This was a much blogged about topic back in November of 2006 when Forbes published Cory Doctorow’s piece about the benefits of giving it away for free during November 2006’s special publishing edition. Late to the game much, NYT? (Although to give NYT some credit, the Business section, in 2005, did report on Warren Adler’s book, Death of a Washington Madame, which he released electronically for free via email, a chapter at a time).
In 2006, the New York Times reduced the size of its newspaper and reduced its staff by a third. Its revenue and profit at the time were flat from the previous year while internet revenue was increasing. Part of this is due to the fact that by the Times gets news, it’s old news. While the podcast idea is interesting, it’s been going on for several years on the internet.

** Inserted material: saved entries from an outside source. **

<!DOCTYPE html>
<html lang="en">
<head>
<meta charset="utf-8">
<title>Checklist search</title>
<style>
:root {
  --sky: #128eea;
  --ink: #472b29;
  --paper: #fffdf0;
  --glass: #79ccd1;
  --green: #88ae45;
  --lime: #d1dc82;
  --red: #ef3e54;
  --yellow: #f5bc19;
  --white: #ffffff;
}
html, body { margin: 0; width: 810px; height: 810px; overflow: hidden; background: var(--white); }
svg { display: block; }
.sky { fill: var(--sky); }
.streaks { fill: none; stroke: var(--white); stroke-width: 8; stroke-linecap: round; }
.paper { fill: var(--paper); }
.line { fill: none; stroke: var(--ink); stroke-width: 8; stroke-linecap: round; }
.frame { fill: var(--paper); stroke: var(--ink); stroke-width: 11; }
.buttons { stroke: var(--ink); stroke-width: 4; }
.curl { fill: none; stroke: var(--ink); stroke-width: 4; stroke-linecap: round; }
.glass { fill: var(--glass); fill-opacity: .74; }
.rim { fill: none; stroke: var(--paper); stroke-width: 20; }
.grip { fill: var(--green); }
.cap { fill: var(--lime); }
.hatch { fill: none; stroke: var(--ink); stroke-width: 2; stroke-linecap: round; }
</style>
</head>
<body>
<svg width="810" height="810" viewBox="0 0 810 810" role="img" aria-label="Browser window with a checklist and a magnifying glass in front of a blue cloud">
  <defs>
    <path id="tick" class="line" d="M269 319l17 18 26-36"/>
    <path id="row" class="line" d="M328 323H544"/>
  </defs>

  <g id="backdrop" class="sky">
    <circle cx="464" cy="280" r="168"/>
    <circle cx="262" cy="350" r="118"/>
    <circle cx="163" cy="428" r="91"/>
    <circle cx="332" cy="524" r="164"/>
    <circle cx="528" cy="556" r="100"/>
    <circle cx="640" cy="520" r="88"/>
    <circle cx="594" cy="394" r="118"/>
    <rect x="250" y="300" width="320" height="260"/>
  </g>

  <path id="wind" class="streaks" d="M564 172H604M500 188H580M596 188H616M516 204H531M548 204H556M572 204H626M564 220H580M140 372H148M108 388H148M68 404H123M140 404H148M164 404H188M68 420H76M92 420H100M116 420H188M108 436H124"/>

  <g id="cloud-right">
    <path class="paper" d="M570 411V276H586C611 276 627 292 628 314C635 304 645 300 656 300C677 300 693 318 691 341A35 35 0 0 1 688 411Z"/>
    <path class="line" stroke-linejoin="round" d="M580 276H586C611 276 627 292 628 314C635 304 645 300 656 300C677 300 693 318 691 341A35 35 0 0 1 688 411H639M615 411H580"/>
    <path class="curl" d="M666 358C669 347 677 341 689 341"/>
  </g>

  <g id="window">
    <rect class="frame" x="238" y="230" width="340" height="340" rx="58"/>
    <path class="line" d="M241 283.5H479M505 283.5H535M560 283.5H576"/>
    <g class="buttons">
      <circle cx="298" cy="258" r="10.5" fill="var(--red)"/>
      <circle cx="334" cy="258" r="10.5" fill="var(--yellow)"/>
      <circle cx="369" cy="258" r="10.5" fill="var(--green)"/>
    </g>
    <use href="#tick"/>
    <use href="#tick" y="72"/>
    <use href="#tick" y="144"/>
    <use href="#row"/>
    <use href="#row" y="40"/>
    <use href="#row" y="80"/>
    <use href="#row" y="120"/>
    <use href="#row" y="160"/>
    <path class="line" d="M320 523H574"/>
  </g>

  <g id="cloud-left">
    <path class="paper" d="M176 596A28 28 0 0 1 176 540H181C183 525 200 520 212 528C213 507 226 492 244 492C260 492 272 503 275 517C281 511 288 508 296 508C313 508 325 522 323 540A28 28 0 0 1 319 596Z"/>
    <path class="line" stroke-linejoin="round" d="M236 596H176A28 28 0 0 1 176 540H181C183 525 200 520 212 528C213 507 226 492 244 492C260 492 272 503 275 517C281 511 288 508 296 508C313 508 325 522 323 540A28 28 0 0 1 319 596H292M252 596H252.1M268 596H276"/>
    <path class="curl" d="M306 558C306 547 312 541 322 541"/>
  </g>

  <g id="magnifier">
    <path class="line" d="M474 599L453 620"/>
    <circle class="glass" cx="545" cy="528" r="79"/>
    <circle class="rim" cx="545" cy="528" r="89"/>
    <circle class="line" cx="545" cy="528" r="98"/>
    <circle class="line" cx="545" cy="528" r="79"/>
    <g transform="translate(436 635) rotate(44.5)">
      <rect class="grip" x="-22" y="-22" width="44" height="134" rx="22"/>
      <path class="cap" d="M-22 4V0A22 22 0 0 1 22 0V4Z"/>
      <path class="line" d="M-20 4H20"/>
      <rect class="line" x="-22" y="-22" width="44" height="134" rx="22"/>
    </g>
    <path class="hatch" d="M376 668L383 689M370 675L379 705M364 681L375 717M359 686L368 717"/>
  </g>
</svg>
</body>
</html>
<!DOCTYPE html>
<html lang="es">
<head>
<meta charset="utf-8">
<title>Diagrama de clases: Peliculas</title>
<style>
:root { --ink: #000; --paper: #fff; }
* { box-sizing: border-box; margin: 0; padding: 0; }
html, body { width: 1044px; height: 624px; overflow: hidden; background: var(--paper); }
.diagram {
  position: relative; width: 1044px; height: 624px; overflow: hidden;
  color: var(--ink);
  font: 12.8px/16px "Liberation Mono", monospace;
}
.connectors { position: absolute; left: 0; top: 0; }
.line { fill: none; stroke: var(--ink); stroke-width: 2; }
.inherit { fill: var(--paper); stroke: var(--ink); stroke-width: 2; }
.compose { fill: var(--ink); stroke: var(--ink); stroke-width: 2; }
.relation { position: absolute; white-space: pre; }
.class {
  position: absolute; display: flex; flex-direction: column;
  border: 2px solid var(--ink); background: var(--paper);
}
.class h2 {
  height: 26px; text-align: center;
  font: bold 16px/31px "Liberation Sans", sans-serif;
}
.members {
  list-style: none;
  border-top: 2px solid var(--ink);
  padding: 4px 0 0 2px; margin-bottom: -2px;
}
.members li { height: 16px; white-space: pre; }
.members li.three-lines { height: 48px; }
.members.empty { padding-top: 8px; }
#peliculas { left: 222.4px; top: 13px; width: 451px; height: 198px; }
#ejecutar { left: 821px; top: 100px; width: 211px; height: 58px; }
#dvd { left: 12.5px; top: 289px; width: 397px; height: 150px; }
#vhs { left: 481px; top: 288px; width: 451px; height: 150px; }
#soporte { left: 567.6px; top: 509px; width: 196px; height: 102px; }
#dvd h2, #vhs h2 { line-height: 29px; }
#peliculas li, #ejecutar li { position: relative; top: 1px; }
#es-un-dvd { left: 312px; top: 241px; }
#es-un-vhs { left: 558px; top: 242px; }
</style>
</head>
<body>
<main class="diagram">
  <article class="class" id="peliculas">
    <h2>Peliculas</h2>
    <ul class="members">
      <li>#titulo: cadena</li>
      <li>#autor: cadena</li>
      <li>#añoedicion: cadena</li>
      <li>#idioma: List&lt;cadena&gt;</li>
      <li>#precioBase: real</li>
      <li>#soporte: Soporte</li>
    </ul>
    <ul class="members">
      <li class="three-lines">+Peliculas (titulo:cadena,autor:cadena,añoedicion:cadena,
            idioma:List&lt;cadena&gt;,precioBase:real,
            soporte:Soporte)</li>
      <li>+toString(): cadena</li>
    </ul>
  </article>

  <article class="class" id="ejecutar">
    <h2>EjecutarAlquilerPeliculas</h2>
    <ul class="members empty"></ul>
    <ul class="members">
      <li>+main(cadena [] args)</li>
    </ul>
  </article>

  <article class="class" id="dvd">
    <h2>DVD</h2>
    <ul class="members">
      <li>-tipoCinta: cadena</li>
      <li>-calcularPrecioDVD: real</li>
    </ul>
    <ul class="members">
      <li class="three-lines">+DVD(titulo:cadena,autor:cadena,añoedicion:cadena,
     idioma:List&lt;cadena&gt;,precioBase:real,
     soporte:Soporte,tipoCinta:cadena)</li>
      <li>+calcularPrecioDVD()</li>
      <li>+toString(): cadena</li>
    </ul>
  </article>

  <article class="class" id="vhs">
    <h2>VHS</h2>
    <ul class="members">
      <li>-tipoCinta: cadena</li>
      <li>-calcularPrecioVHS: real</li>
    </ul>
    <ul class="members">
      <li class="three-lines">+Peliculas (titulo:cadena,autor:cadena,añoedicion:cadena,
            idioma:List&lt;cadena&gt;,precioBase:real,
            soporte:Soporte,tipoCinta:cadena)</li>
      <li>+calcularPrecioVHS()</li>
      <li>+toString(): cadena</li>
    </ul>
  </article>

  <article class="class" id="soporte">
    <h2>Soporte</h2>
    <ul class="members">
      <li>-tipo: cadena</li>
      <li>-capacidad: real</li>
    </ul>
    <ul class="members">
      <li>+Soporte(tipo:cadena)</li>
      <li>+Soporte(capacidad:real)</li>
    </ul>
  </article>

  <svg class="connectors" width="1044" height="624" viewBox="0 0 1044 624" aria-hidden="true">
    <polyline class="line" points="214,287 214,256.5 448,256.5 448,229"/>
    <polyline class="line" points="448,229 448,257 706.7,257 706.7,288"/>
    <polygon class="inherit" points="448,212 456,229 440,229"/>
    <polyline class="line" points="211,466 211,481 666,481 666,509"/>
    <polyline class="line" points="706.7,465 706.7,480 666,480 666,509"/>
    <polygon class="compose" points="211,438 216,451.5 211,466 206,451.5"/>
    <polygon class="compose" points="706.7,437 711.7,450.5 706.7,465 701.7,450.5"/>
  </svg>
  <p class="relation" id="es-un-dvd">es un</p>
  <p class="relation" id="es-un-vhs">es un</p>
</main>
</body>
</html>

Romances are conspicuously missing from Podiobooks.com.
Sigler Site owner, Evo Terra, blames this on the technical deficiencies of romance authors. NYT didn’t really investigate any further . Dorchester author Sandra Schwab offers authorial podcasts, for free of course, which she began in March 2006. Schwab read original poems, short stories, and is currently in the process of reading of original fiction work called Betrayal. While romantic suspense Pocket author Michele Albert isn’t podcasting, she is giving away her previously published work, All Night Long, on her website, Inkalicious, and selling her other out of print title, Absolute Trouble, at lulu.com for $1.25 (which is almost like giving it away.
In measuring the genres who are doing innovation and who are not, I would have to point the finger against mystery authors. Perhaps the Poddio authors should have said that mystery authors aren’t living up the standards being set by romance and science fiction authors. In the Celebrity Death Match: Genre Fiction Style, I give 2 points to the romance authors, 2 to the science fiction authors (they get points deducted for just being wrong), 1 point to mystery authors for just actually writing, and 0 to the New York Times for not knowing what is going on and being way late to the game. The real issue burning in books these days is the same one going on in the music industry–DRM. I’d like to see the Times tackle that one.